Just as CPP is an important piece of the retirement income puzzle for most Canadians, for many OAS is an equally important income source. Here are some common questions:
How much are the payments?
The payment amount for the OAS is determined by how long you have lived in Canada after the age of 18, with the maximum payment being payable to individuals who have lived in Canada for 40 years after age 18. In 2015, the maximum OAS benefit is $6,778.44 per person. You should apply for OAS six months prior to the age that you are entitled to receive it.
Won't I just have to repay it?
OAS is taxable and is subject to a recovery tax for higher income Canadians.
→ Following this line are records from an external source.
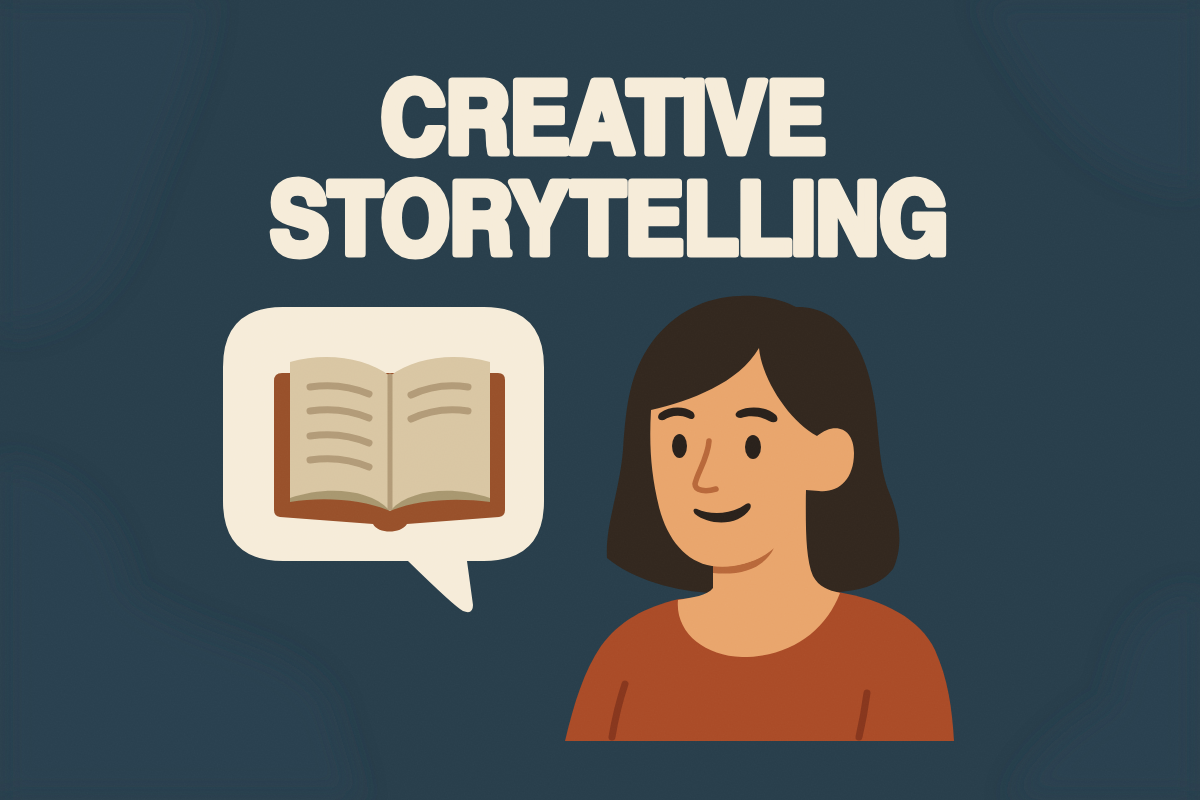
<!DOCTYPE html>
<html lang="en">
<head>
<meta charset="utf-8">
<title>Creative Storytelling</title>
<style>
:root {
  --navy: #283e4b;
  --navy-soft: #2a4354;
  --cream: #f6ecd9;
  --page: #d9c6a3;
  --page-line: #b29b78;
  --page-edge: #a8976f;
  --cover: #98502a;
  --hair: #32271e;
  --ink: #29211b;
  --skin: #e9a56c;
  --skin-shade: #b8683a;
  --sweater: #aa4b27;
  --sweater-fold: #87361d;
}
* { margin: 0; padding: 0; box-sizing: border-box; }
html, body { width: 1200px; height: 800px; overflow: hidden; }
body { background: var(--navy); }
.poster { position: relative; width: 1200px; height: 800px; overflow: hidden; }
.poster svg { position: absolute; left: 0; top: 0; display: block; }
.title text {
  font: bold 100px "TeX Gyre Heros Cn", "Roboto", sans-serif;
  fill: var(--cream);
  stroke: var(--cream);
  stroke-width: 7px;
  stroke-linejoin: round;
}
.tint { fill: var(--navy-soft); opacity: .5; }
.stroke { fill: none; stroke-linecap: round; stroke-linejoin: round; }
.page-lines { stroke: var(--page-line); stroke-width: 7px; }
.fold { stroke: var(--sweater-fold); stroke-width: 7px; }
.brow { fill: var(--ink); }
.grain { opacity: .1; mix-blend-mode: soft-light; }
</style>
</head>
<body>
<main class="poster">
  <svg class="backdrop" width="1200" height="800" viewBox="0 0 1200 800" aria-hidden="true">
    <defs>
      <filter id="soften" x="-20%" y="-20%" width="140%" height="140%"><feGaussianBlur stdDeviation="14"/></filter>
    </defs>
    <g filter="url(#soften)">
      <path class="tint" d="M0 0H210C200 90 170 130 140 220C110 300 60 330 0 332Z"/>
      <path class="tint" d="M0 460C70 470 120 520 130 590C220 650 290 640 330 700L360 800H0Z"/>
      <path class="tint" d="M1200 590C1130 600 1120 650 1110 700C1060 730 1030 760 1010 800H1200Z"/>
      <path class="tint" d="M980 0H1200V190C1110 190 1040 120 980 0Z"/>
    </g>
  </svg>

  <h1 class="title">
    <svg width="1200" height="290" viewBox="0 0 1200 290">
      <text x="381" y="152.5" textLength="445" lengthAdjust="spacingAndGlyphs">CREATIVE</text>
      <text x="270" y="253.5" textLength="678" lengthAdjust="spacingAndGlyphs">STORYTELLING</text>
    </svg>
  </h1>

  <svg class="illustration" width="1200" height="800" viewBox="0 0 1200 800" role="img" aria-label="A smiling woman beside a speech bubble holding an open book">
    <g class="speech-bubble">
      <path fill="var(--cream)" d="M283 307H484Q544 307 544 367V501Q544 561 484 561H467L473 605Q473 615 463 611Q455 607 408 561H283Q223 561 223 501V367Q223 307 283 307Z"/>
      <g class="book">
        <path fill="var(--cover)" d="M282 373H498Q505 373 505 380V510Q505 516 499 517L407 524C401 534 378 534 373 524L280 517Q274 516 274 510V381Q274 373 282 373Z"/>
        <path fill="var(--page-edge)" d="M290 490H490V502C455 497 415 500 390 511C365 500 325 496 290 502Z"/>
        <path fill="var(--page)" d="M290 362C325 352 365 357 390 376C415 357 455 352 490 362V498C455 486 410 488 390 511C370 488 325 486 290 498Z"/>
        <path class="stroke" stroke="var(--page-line)" stroke-width="5" stroke-linecap="butt" d="M390 376V508"/>
        <g class="stroke page-lines">
          <path id="left-line" d="M310 387C330 384 350 386 369 394"/>
          <use href="#left-line" y="24"/>
          <use href="#left-line" y="49"/>
          <use href="#left-line" y="73"/>
          <path id="right-line" d="M411 395C428 387 448 384 468 387"/>
          <use href="#right-line" y="24"/>
        </g>
      </g>
    </g>

    <g class="storyteller">
      <path class="hair" fill="var(--hair)" d="M740 296C765 295 782 300 796 307C842 306 867 348 875 404C880 443 879 466 889 492C901 520 903 548 893 569C880 585 862 590 840 592L714 593C676 592 632 579 607 558C605 525 619 495 623 450C626 405 630 372 652 342C675 312 705 297 740 296Z"/>
      <path class="sweater" fill="var(--sweater)" d="M565 741C574 703 584 671 601 646C619 621 645 607 679 599L838 592C885 600 920 619 935 650C948 679 952 708 954 741Z"/>
      <path class="neck" fill="var(--skin)" d="M713 540L806 470C806 515 804 555 813 576C819 587 828 590 840 593C825 632 790 657 742 657C704 656 675 632 678 600C693 597 707 596 713 588Z"/>
      <path class="chin-shadow" fill="var(--skin-shade)" d="M713 566C737 568 760 561 774 548C765 567 743 576 713 573Z"/>
      <path class="face" fill="var(--skin)" d="M651 410C690 401 739 383 759 348C762 380 790 422 817 436C835 421 854 428 854 453C854 480 838 493 819 491L806 490C801 522 788 539 774 548C755 562 735 569 712 566C686 562 667 539 659 507C651 474 649 446 651 410Z"/>
      <path class="brow" d="M660 413C670 406 684 406 693 412C697 417 693 421 688 418C679 414 670 416 664 420C657 421 657 416 660 413Z"/>
      <path class="brow" d="M738 411C750 405 767 407 776 415C780 421 775 424 769 421C760 416 750 415 741 418C735 418 734 414 738 411Z"/>
      <ellipse class="eye" cx="679.500" cy="446" rx="7.500" ry="12" fill="var(--ink)"/>
      <ellipse class="eye" cx="753" cy="447" rx="8" ry="12" fill="var(--ink)"/>
      <path class="nose stroke" stroke="var(--skin-shade)" stroke-width="5.500" d="M709 441C708 458 697 473 695 484C695 491 706 492 716 489"/>
      <path class="smile" fill="var(--ink)" d="M697 509C710 515 731 515 746 504C750 502 752 505 750 509C739 526 710 526 695 514C692 510 694 508 697 509Z"/>
      <path class="stroke fold" d="M625 684C619 702 615 719 612 737"/>
      <path class="stroke fold" d="M867 693C865 708 862 724 859 737"/>
    </g>
  </svg>

  <svg class="grain" width="1200" height="800" viewBox="0 0 1200 800" aria-hidden="true">
    <filter id="paper-grain" x="0" y="0" width="100%" height="100%">
      <feTurbulence type="fractalNoise" baseFrequency=".7" numOctaves="2" seed="4"/>
      <feColorMatrix type="saturate" values="0"/>
    </filter>
    <rect width="1200" height="800" filter="url(#paper-grain)"/>
  </svg>
</main>
</body>
</html>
If you are eligible for OAS and your net income is more than a threshold amount, the government will “claw back” all or part of your OAS benefits at the rate of 15 cents on the dollar for each dollar of income above this threshold amount. For 2015, the income threshold at which the recovery tax begins is net income of $71,592. If your income exceeds $116,103 you end up paying back all of OAS.
When will I receive it?
Citing fears over the rapidly expanding senior demographic, a few years ago the federal government announced it will raise the age at which Canadians will be eligible to receive OAS (and, if you are eligible, the Guaranteed Income Supplement (GIS).) Anyone born after March, 1958 will now be receiving OAS later than the month they turn age 65. The increases to the eligibility age are phased in gradually such that anyone born after January, 1962 will not be eligible to draw OAS until age 67. If you were born between March 1958 and January 1962 in other words you will receive OAS between age 65 and 67.
Adding to the complexity, you now are able to defer taking OAS payments by up to five years, which may make sense if you’re still working past 65. If you wait to receive OAS until age 70 you will receive an income for life that is 36% higher than if you had drawn OAS at the conventional age. As with the decision of whether or not to defer CPP, careful consideration of life expectancy, desired retirement income goals and the opportunity cost of drawing on other retirement funds should all be taken into consideration.
Read the original article, and more from Trinity Wealth Partners, on their website.